LOW WAGES AND IN-WORK POVERTY: “There are issues there around the state of the economy and the rise of low paid work. These seem to be quite endemic problems.

“If you look at Leeds, there’s still a number of low paid workers within Leeds.

“If you are in those jobs with not much opportunity for progressing, and your wages are pretty stable and they are not rising by as much as inflation, you are going to face a lot of pressure.”

He said Leeds council’s Living Wage pledge for its own employees is a positive development, but it would be good if this could lead to “a campaign within the city to try and encourage other employers to follow suit as well...and not just park people on the minimum age”.

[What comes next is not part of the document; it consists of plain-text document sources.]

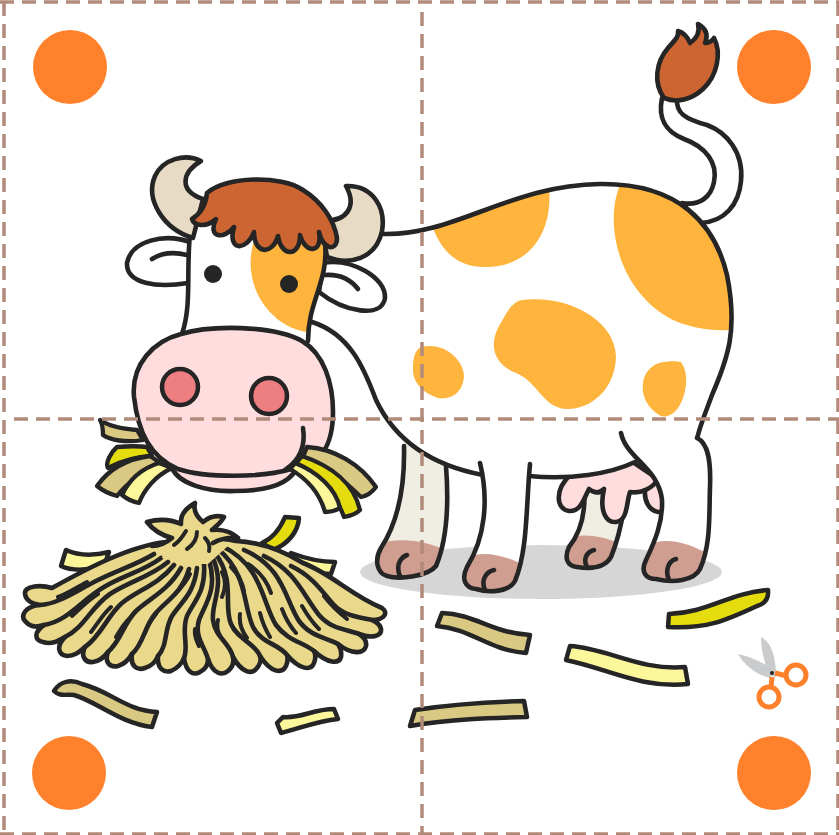
<!DOCTYPE html>
<html lang="en">
<head>
<meta charset="utf-8">
<title>Cow cut-out puzzle</title>
<style>
:root{--ink:#252525;--paper:#fff;--dot:#ff812b;--cut:#b18a79;--patch:#ffb53d;--hair:#cd6532;--horn:#e7dbc5;--pink:#ffdcdd;--nostril:#ed7f82;--hoof:#cf9e91;--far:#f0ede3;--hay:#ead98b;--straw:#d9c982;--pale:#fdf79b;--lime:#e4dc0c;--shadow:#d6d6d6;--steel:#c9cbcd}
html,body{margin:0;background:var(--paper);overflow:hidden}
svg{display:block;width:839px;height:835px}
.line{stroke:var(--ink);stroke-width:4.6;stroke-linecap:round;stroke-linejoin:round;fill:none}
.white{fill:var(--paper)}
.patch{fill:var(--patch)}
.hair{fill:var(--hair)}
.horn{fill:var(--horn)}
.pink{fill:var(--pink)}
.hoof{fill:var(--hoof)}
.far{fill:var(--far)}
.hay{fill:var(--hay)}
.straw{fill:var(--straw)}
.pale{fill:var(--pale)}
.lime{fill:var(--lime)}
.cut{stroke:var(--cut);stroke-width:3.5;stroke-dasharray:14 8;fill:none}
.dot{fill:var(--dot)}
</style>
</head>
<body>
<svg viewBox="0 0 839 835" role="img" aria-label="A spotted cow eating hay, divided into four pieces to cut out">
<defs>
<clipPath id="body-clip"><path d="M383 235C455 236 510 185 600 184C680 183 715 225 727 275C738 330 728 358 712 395C700 425 698 432 697 440L640 470L480 475L310 325Z"/></clipPath>
<clipPath id="face-clip"><path d="M190 230C186 270 192 305 182 334L308 340C308 300 329 280 325 235Z"/></clipPath>
<clipPath id="far-front-clip"><path d="M404 425V450C405 490 396 525 381 548C374 560 377 573 387 576C400 580 428 576 436 566C447 540 449 505 446 466V440Z"/></clipPath>
<clipPath id="far-hind-clip"><path d="M584 486C586 510 581 532 569 547C564 558 567 566 577 567C590 569 605 568 611 557C618 540 622 524 625 500V480Z"/></clipPath>
<clipPath id="front-clip"><path d="M481 464C489 500 485 538 467 567C461 579 465 588 476 589C489 593 509 592 515 581C528 550 526 505 530 464Z"/></clipPath>
<clipPath id="hind-clip"><path d="M621 433C626 458 659 468 662 500C663 522 655 541 646 560C640 572 646 579 656 579C673 583 694 581 700 569C711 545 709 515 710 487C711 460 708 443 697 438Z"/></clipPath>
</defs>

<g id="corner-dots" class="dot">
<circle cx="70" cy="67" r="37"/><circle cx="774" cy="67" r="37"/><circle cx="69" cy="773" r="37"/><circle cx="774" cy="773" r="37"/>
</g>

<ellipse id="ground-shadow" cx="541" cy="572" rx="181" ry="27" fill="var(--shadow)"/>

<g id="tail">
<path class="line white" d="M662 98C657 122 669 133 684 139C706 147 718 163 714 182C711 197 700 206 682 203L700 223C725 222 739 204 741 181C744 152 726 132 707 125C685 119 676 113 677 99"/>
<path class="line hair" d="M664 98C653 83 656 62 668 48C675 40 679 37 678 31C685 33 688 38 690 43C697 38 700 31 698 24C707 29 708 36 705 43C709 43 712 41 714 38C722 53 717 76 703 89C691 100 677 103 664 98Z"/>
</g>

<g id="far-legs">
<g clip-path="url(#far-front-clip)"><path class="far" d="M370 420H460V590H370Z"/><path class="hoof" d="M370 546C400 536 424 540 450 552V590H370Z"/></g>
<path class="line" d="M404 446C405 490 396 525 381 548C374 560 377 573 387 576C400 580 428 576 436 566C447 540 449 505 446 466M407 555C399 558 396 567 400 576"/>
<g clip-path="url(#far-hind-clip)"><path class="far" d="M560 470H630V575H560Z"/><path class="hoof" d="M560 540C582 532 602 535 625 546V575H560Z"/></g>
<path class="line" d="M584 486C586 510 581 532 569 547C564 558 567 566 577 567C590 569 605 568 611 557C618 540 622 524 625 500M594 550C586 552 583 560 587 567"/>
</g>

<g id="udder" class="line pink">
<path d="M646 483C642 500 649 514 664 512V480Z"/>
<path d="M571 474C554 490 556 509 569 511C581 512 584 498 589 489C595 494 600 493 604 489C599 511 606 523 616 522C628 520 626 504 630 492C641 494 653 488 658 479L630 460Z"/>
</g>

<g id="body">
<path class="white" d="M383 235C455 236 510 185 600 184C680 183 715 225 727 275C738 330 728 358 712 395C700 425 698 432 697 440L640 461C610 474 570 477 530 476L483 475C430 465 395 440 376 400C364 368 350 334 310 325L325 235Z"/>
<g class="patch" clip-path="url(#body-clip)">
<path d="M432 225C441 253 460 268 487 267C522 267 554 241 549 185L500 185Z"/>
<path d="M622 180C604 218 617 270 645 299C669 325 700 332 740 330V200Z"/>
<path d="M522 300C570 294 616 322 616 357C615 391 589 410 566 409C542 407 539 383 516 373C491 363 490 342 499 326C506 314 511 302 522 300Z"/>
<path d="M421 347C445 341 464 361 464 376C463 393 451 400 438 398C423 393 412 382 413 368C413 358 415 350 421 347Z"/>
<path d="M659 363C668 361 676 361 681 362C689 373 687 390 681 403C676 413 668 418 661 416C650 410 641 398 643 383C644 374 650 366 659 363Z"/>
</g>
<path class="line" d="M383 234C455 236 510 185 600 184C680 183 715 225 727 275C738 330 728 358 712 395C702 422 698 431 697 440M312 322C350 334 364 368 376 400C395 440 430 465 483 475M529 476C570 480 610 474 635 462"/>
</g>

<g id="near-legs">
<g clip-path="url(#front-clip)"><path class="white" d="M455 455H540V600H455Z"/><path class="hoof" d="M455 562C482 547 504 555 530 568V600H455Z"/></g>
<path class="line" d="M480 463C489 500 485 538 467 567C461 579 465 588 476 589C489 593 509 592 515 581C528 550 526 505 530 464M494 570C485 572 481 581 485 590"/>
<g clip-path="url(#hind-clip)"><path class="white" d="M610 425H720V590H610Z"/><path class="hoof" d="M635 552C659 534 684 540 712 556V590H635Z"/></g>
<path class="line" d="M621 433C626 458 659 468 662 500C663 522 655 541 646 560C640 572 646 579 656 579C673 583 694 581 700 569C711 545 709 515 710 487C711 460 708 443 697 438M676 559C668 561 665 571 669 580"/>
</g>

<g id="head">
<g id="ears" class="line white">
<path d="M193 243C164 232 131 241 127 263C126 284 157 288 188 283Z"/><path d="M152 259C163 252 175 252 187 255"/>
<path d="M323 263C351 258 386 277 385 298C382 319 344 312 319 292Z"/><path d="M325 275C341 274 351 280 358 289"/>
</g>
<path class="white" d="M190 230C186 270 192 305 182 334L308 340C308 300 329 280 325 235Z"/>
<path class="patch" clip-path="url(#face-clip)" d="M256 235C244 266 253 296 273 315C284 326 298 332 315 333L335 230Z"/>
<path class="line" d="M190 235C186 270 192 305 182 334M325 242C329 282 308 300 308 341"/>
<g id="horns" class="line horn">
<path d="M193 238C163 229 145 199 155 176C163 159 185 153 201 161C181 173 179 191 203 199Z"/>
<path d="M321 221C348 222 357 206 346 186C373 185 386 208 382 231C376 259 349 266 327 257Z"/>
</g>
<path class="line hair" d="M207 193C226 176 281 175 303 190C322 202 334 220 337 238C337 252 323 250 319 232C323 254 305 254 300 235C300 258 281 257 278 236C272 256 254 254 254 232C246 252 227 251 234 227C224 240 207 238 216 219C206 228 194 226 192 219C203 212 206 203 207 193Z"/>
<g id="eyes" fill="var(--ink)"><circle cx="213" cy="274" r="9"/><circle cx="289" cy="284" r="9"/></g>
<g id="muzzle">
<path class="line pink" d="M172 468C179 484 207 492 235 491C264 491 291 486 298 465Z"/>
<path class="line pink" d="M181 334C210 325 273 325 302 341C324 354 333 383 333 412C333 444 321 467 291 469C262 478 205 478 178 469C150 457 138 432 134 397C131 364 154 341 181 334Z"/>
<path class="line" d="M303 428C306 448 299 461 285 470"/>
<g class="line" style="fill:var(--nostril);stroke-width:4.5"><circle cx="180" cy="387" r="18"/><circle cx="269" cy="396" r="18"/></g>
</g>
<g id="mouthful" class="line" style="stroke-width:4.3">
<path class="straw" d="M100 420C110 427 123 429 137 430L143 440C126 443 110 440 103 435C103 429 103 425 100 420Z"/>
<path class="lime" d="M117 447C129 446 139 446 147 447L152 456C134 457 121 461 108 468C105 463 111 452 117 447Z"/>
<path class="straw" d="M150 456L159 462C143 472 128 482 117 496C110 494 103 491 97 486C109 469 126 459 150 456Z"/>
<path class="pale" d="M159 463L172 468C155 476 144 490 139 503C133 502 127 499 122 495C129 480 140 469 159 463Z"/>
<path class="straw" d="M307 447C335 449 360 464 376 487C373 491 367 496 361 497C342 479 326 465 303 457Z"/>
<path class="lime" d="M302 456C332 466 354 484 360 510C356 514 350 516 344 517C336 495 321 477 296 463Z"/>
<path class="pale" d="M295 463C318 472 336 489 340 508C335 511 330 512 325 512C320 494 309 480 290 469Z"/>
</g>
</g>

<g id="haystack">
<g class="line" style="stroke-width:4.5">
<path class="lime" d="M262 543C273 538 280 529 285 517L299 518C298 532 288 544 273 550Z"/>
<path class="pale" d="M291 553C307 559 320 562 335 562L331 574C312 574 297 569 283 564Z"/>
<path class="pale" d="M66 550C79 556 93 556 109 552L104 566C89 570 74 572 61 566Z"/>
</g>
<path id="hay-mound" class="line hay" d="M166 542C130 546 88 568 52 588C42 585 24 585 25 594C26 601 33 604 40 605C26 606 20 615 25 621C31 628 37 627 44 625C34 632 34 640 43 642C52 645 58 641 65 637C56 646 58 655 67 656C76 656 80 651 85 647C80 657 86 663 93 662C100 661 105 656 108 652C104 662 110 668 118 666C125 664 129 659 132 654C130 666 137 671 145 668C152 666 156 661 158 656C157 669 164 673 171 671C178 668 182 663 184 658C186 672 193 676 200 672C206 669 208 664 208 659C213 674 222 676 228 671C233 667 234 662 233 657C242 673 252 675 257 668C261 663 261 660 260 656C271 673 282 674 286 666C288 662 288 659 287 655C300 670 311 671 314 663C316 658 316 655 314 651C328 664 339 664 341 657C342 651 340 647 338 644C352 655 364 654 366 646C367 640 363 637 359 634C372 639 382 636 381 629C380 624 376 622 372 620C384 620 389 613 382 608C352 596 332 574 303 563C280 549 258 542 236 541C214 536 190 538 166 542Z"/>
<path id="hay-strands" class="line" d="M40 605C58 604 74 592 98 580C118 570 138 564 154 554M44 625C68 621 80 601 104 587C124 575 144 571 161 558M65 637C84 628 90 608 110 594C130 581 150 577 168 562M85 647C101 636 107 616 122 603C138 590 158 585 174 565M108 652C121 641 123 624 136 611C150 598 168 591 181 568M132 654C144 643 144 627 155 614C167 600 182 593 189 569M158 656C168 645 164 629 172 616C181 602 194 594 197 568M184 658C189 646 181 631 187 616C194 601 206 592 204 564M208 659C205 647 194 637 199 620C205 604 218 590 209 560M233 657C230 643 215 637 213 620C211 602 226 586 212 556M260 656C255 643 238 640 231 624C223 605 236 581 215 553M287 655C279 644 261 643 253 627C243 606 248 574 218 549M314 651C303 642 288 641 276 625C262 603 263 566 222 546M338 644C325 637 311 637 299 621C285 600 284 567 244 550M359 634C345 629 331 629 319 615C303 595 296 571 264 556M372 620C356 617 343 615 333 604C321 590 312 576 291 566"/>
<path id="hay-wisps" class="line" style="stroke-width:4" d="M58 597C69 593 77 587 87 582M72 616C82 607 88 600 98 594M91 632C98 623 103 614 111 607M116 637C121 629 124 623 130 618M145 633C148 625 151 620 156 614M199 646C196 640 194 635 195 629M223 640C218 634 216 628 218 620M247 638C241 630 239 622 240 614M270 637C265 629 262 621 260 613M296 633C289 625 285 617 282 609M319 629C311 621 306 613 302 606M347 619C337 611 330 604 324 596M175 594C182 587 187 581 190 574M222 597C226 588 226 580 222 572M244 591C242 581 238 574 231 567M271 593C267 581 259 571 248 564"/>
<path id="hay-tuft" class="hay" d="M166 546L162 558L190 564L208 564L228 546L205 524L185 524Z"/>
<path class="line hay" d="M152 546C159 546 166 543 172 538C161 535 153 530 147 522C158 519 170 519 181 524C180 515 186 508 195 503C193 511 197 517 203 522C209 517 217 515 224 517C221 523 216 526 212 530C222 529 232 532 238 538C227 537 220 539 213 543"/>
<path class="line" style="stroke-width:4" d="M186 531C183 536 180 541 174 545M197 532C197 539 193 545 187 549M205 538C209 542 210 547 209 551"/>
</g>

<g id="loose-straws" class="line" style="stroke-width:4.5">
<path class="straw" d="M54 691C60 681 71 679 82 684C110 691 127 711 157 712L152 727C119 723 96 701 74 695C66 694 60 697 54 691Z"/>
<path class="pale" d="M283 717C300 719 313 709 334 709L338 719C318 721 304 727 281 733L277 723Z"/>
<path class="straw" d="M415 710C447 705 484 702 524 701L527 717C489 718 451 719 410 726Z"/>
<path class="straw" d="M442 613C475 614 492 633 530 635L526 653C488 650 472 629 437 626Z"/>
<path class="pale" d="M570 646C607 648 640 671 685 667L688 684C641 689 606 668 566 660Z"/>
<path class="lime" d="M669 614C707 613 729 593 768 590C769 599 764 604 757 606C725 621 706 629 668 627Z"/>
</g>

<g id="cut-lines" class="cut">
<path d="M0 2H839M4 2V835M838 2V835M0 834H839M422 12V835M14 419H839"/>
</g>

<g id="scissors">
<path fill="var(--steel)" d="M738 654C752 657 765 663 775 672L770 678C757 675 745 666 738 654Z"/>
<path fill="var(--steel)" d="M761 637C771 642 776 656 776 677L769 675C765 663 761 651 761 637Z"/>
<g fill="none" stroke="var(--dot)" stroke-width="5"><circle cx="796" cy="675" r="10"/><circle cx="769" cy="697" r="10"/><path d="M775 673L787 676M772 677L771 687"/></g>
<circle cx="772" cy="673" r="2" fill="var(--ink)"/>
</g>
</svg>
</body>
</html>
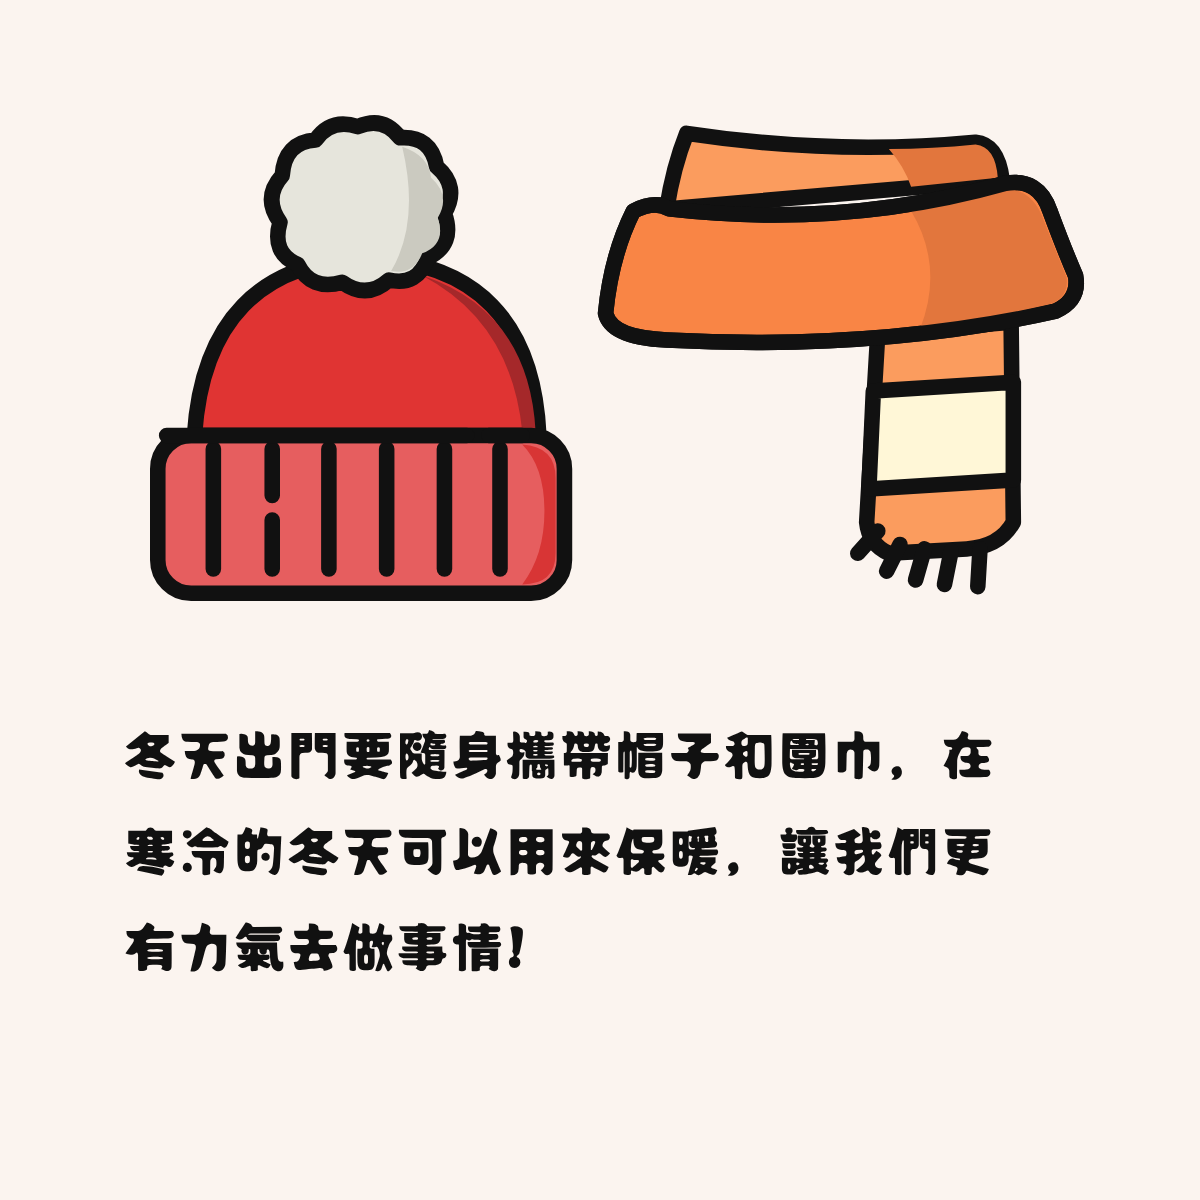
<!DOCTYPE html>
<html lang="zh-Hant">
<head>
<meta charset="UTF-8">
<title>冬天保暖小提醒</title>
<link rel="stylesheet" href="https://fonts.googleapis.com/css2?family=Potta+One&family=Noto+Sans+TC:wght@900&display=swap">
<style>
  :root {
    --paper: #fbf4ef;
    --ink: #111111;
    --hat-red: #e03433;
    --hat-shade: #a5282a;
    --band-red: #e65e5f;
    --band-shade: #d83535;
    --pom-white: #e6e5dc;
    --pom-shade: #cbcac0;
    --scarf-orange: #f98545;
    --scarf-light: #fb9c5e;
    --scarf-shade: #e2763d;
    --scarf-cream: #fff7d7;
  }
  html, body {
    margin: 0;
    padding: 0;
    width: 1200px;
    height: 1200px;
    overflow: hidden;
    background: var(--paper);
  }
  .card {
    position: relative;
    width: 1200px;
    height: 1200px;
    background: var(--paper);
  }
  .winter-gear {
    position: absolute;
    left: 0;
    top: 0;
    width: 1200px;
    height: 1200px;
  }
  .tip {
    position: absolute;
    left: 124px;
    top: 705px;
    margin: 0;
    font-family: "Potta One", "Noto Sans TC", sans-serif;
    font-weight: 400;
    font-size: 52px;
    line-height: 96px;
    letter-spacing: 2.5px;
    color: var(--ink);
  }
  .tip-line {
    display: block;
    white-space: nowrap;
  }
</style>
</head>
<body>
<main class="card">
  <svg class="winter-gear" viewBox="0 0 1080 1080" aria-hidden="true">
    <g class="beanie" stroke="var(--ink)" stroke-width="14" stroke-linejoin="round" stroke-linecap="round">
      <path class="beanie-dome" d="M175 392 Q185 238 330 232 Q478 238 485 392 Z" fill="var(--hat-red)"/>
      <path class="beanie-dome-shade" d="M380 248 Q460 290 470 388 L482 388 Q476 280 380 248 Z" fill="var(--hat-shade)" stroke="none"/>
      <path class="pompom" d="M322 114 Q345 104 360 124 Q388 122 393 150 Q414 168 400 192 Q410 220 385 232 Q376 258 350 252 Q330 270 308 254 Q280 262 268 238 Q244 228 252 200 Q236 178 254 158 Q256 128 284 126 Q298 106 322 114 Z" fill="var(--pom-white)"/>
      <path class="pompom-shade" d="M362 132 Q386 140 388 160 Q406 176 394 196 Q402 220 380 228 Q372 248 352 244 Q378 200 362 132 Z" fill="var(--pom-shade)" stroke="none"/>
      <rect class="beanie-band" x="142" y="392" width="366" height="142" rx="30" fill="var(--band-red)"/>
      <path class="beanie-band-shade" d="M470 400 Q500 402 500 430 L500 498 Q500 526 470 526 Q490 500 490 460 Q490 420 470 400 Z" fill="var(--band-shade)" stroke="none"/>
      <g class="beanie-ribs" fill="none">
        <path d="M192 404 V512"/>
        <path d="M245 404 V446 M245 468 V512"/>
        <path d="M296 404 V512"/>
        <path d="M348 404 V512"/>
        <path d="M400 404 V512"/>
        <path d="M450 404 V512"/>
        <path d="M150 392 H420 M440 392 H470"/>
      </g>
    </g>
    <g class="scarf" stroke="var(--ink)" stroke-width="14" stroke-linejoin="round" stroke-linecap="round">
      <path class="scarf-tail" d="M790 300 L910 290 L912 470 Q900 492 870 494 L800 498 Q782 490 780 470 Z" fill="var(--scarf-light)"/>
      <path class="scarf-tail-stripe" d="M786 352 L912 344 L912 432 L782 440 Z" fill="var(--scarf-cream)"/>
      <g class="scarf-fringe" fill="none">
        <path d="M790 478 L772 498"/>
        <path d="M810 490 L798 514"/>
        <path d="M832 494 L824 522"/>
        <path d="M856 496 L850 526"/>
        <path d="M882 494 L880 528"/>
      </g>
      <path class="scarf-back-loop" d="M618 120 Q750 140 878 128 Q898 130 902 162 L600 188 Q606 150 618 120 Z" fill="var(--scarf-light)"/>
      <path class="scarf-back-shade" d="M800 134 Q840 134 878 130 Q896 132 898 160 L820 168 Q814 150 800 134 Z" fill="var(--scarf-shade)" stroke="none"/>
      <path class="scarf-front-wrap" d="M570 190 Q590 180 602 188 Q760 206 905 165 Q935 160 945 190 Q958 225 968 248 Q972 270 950 280 Q790 316 600 306 Q550 304 545 282 Q550 230 570 190 Z" fill="var(--scarf-orange)"/>
      <path class="scarf-front-shade" d="M820 190 Q868 180 905 170 Q930 170 940 200 Q952 230 960 250 Q962 268 944 274 Q880 290 828 296 Q850 240 820 190 Z" fill="var(--scarf-shade)" stroke="none"/>
      <path class="scarf-front-outline" d="M570 190 Q590 180 602 188 Q760 206 905 165 Q935 160 945 190 Q958 225 968 248 Q972 270 950 280 Q790 316 600 306 Q550 304 545 282 Q550 230 570 190 Z" fill="none"/>
    </g>
  </svg>
  <p class="tip">
    <span class="tip-line">冬天出門要隨身攜帶帽子和圍巾，在</span>
    <span class="tip-line">寒冷的冬天可以用來保暖，讓我們更</span>
    <span class="tip-line">有力氣去做事情!</span>
  </p>
</main>
</body>
</html>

He adds that in terms of inward investment the city should try and ensure “that the jobs which are created are jobs which pay higher levels of wages and offer good prospects”.

“There are still marked inequalities within the city and stark differences between [inner city communities] and the more prosperous areas,” he says.

“I think Leeds in many ways is in a better position than a lot of cities because it does have some high paid jobs which others don’t.

“The financial and tech sector within Leeds gives it some ability to grow high paid jobs.

“But certainly [at the moment] that gap is not closing.”

CHANGING CONSUMER NEEDS: “Because the services which we regard as necessary for life evolve over time, and those things have a price, we have to then pay for those things.

“The range of goods and services available has also increased significantly over the last 20 years, so there are so many more restaurants, more cinemas, more supermarkets, more gas and electricity providers. There is choice.

“The Office for National Statistics has a basket of representative goods, and it’s interesting to see how that has evolved over time.

“A digital media player (for example Apple TV or Amazon Fire TV) now are included as part of that.

“We wouldn’t have dreamt of that 20 years ago, but now it’s seen as a basic requirement for living in 21st century Britain.”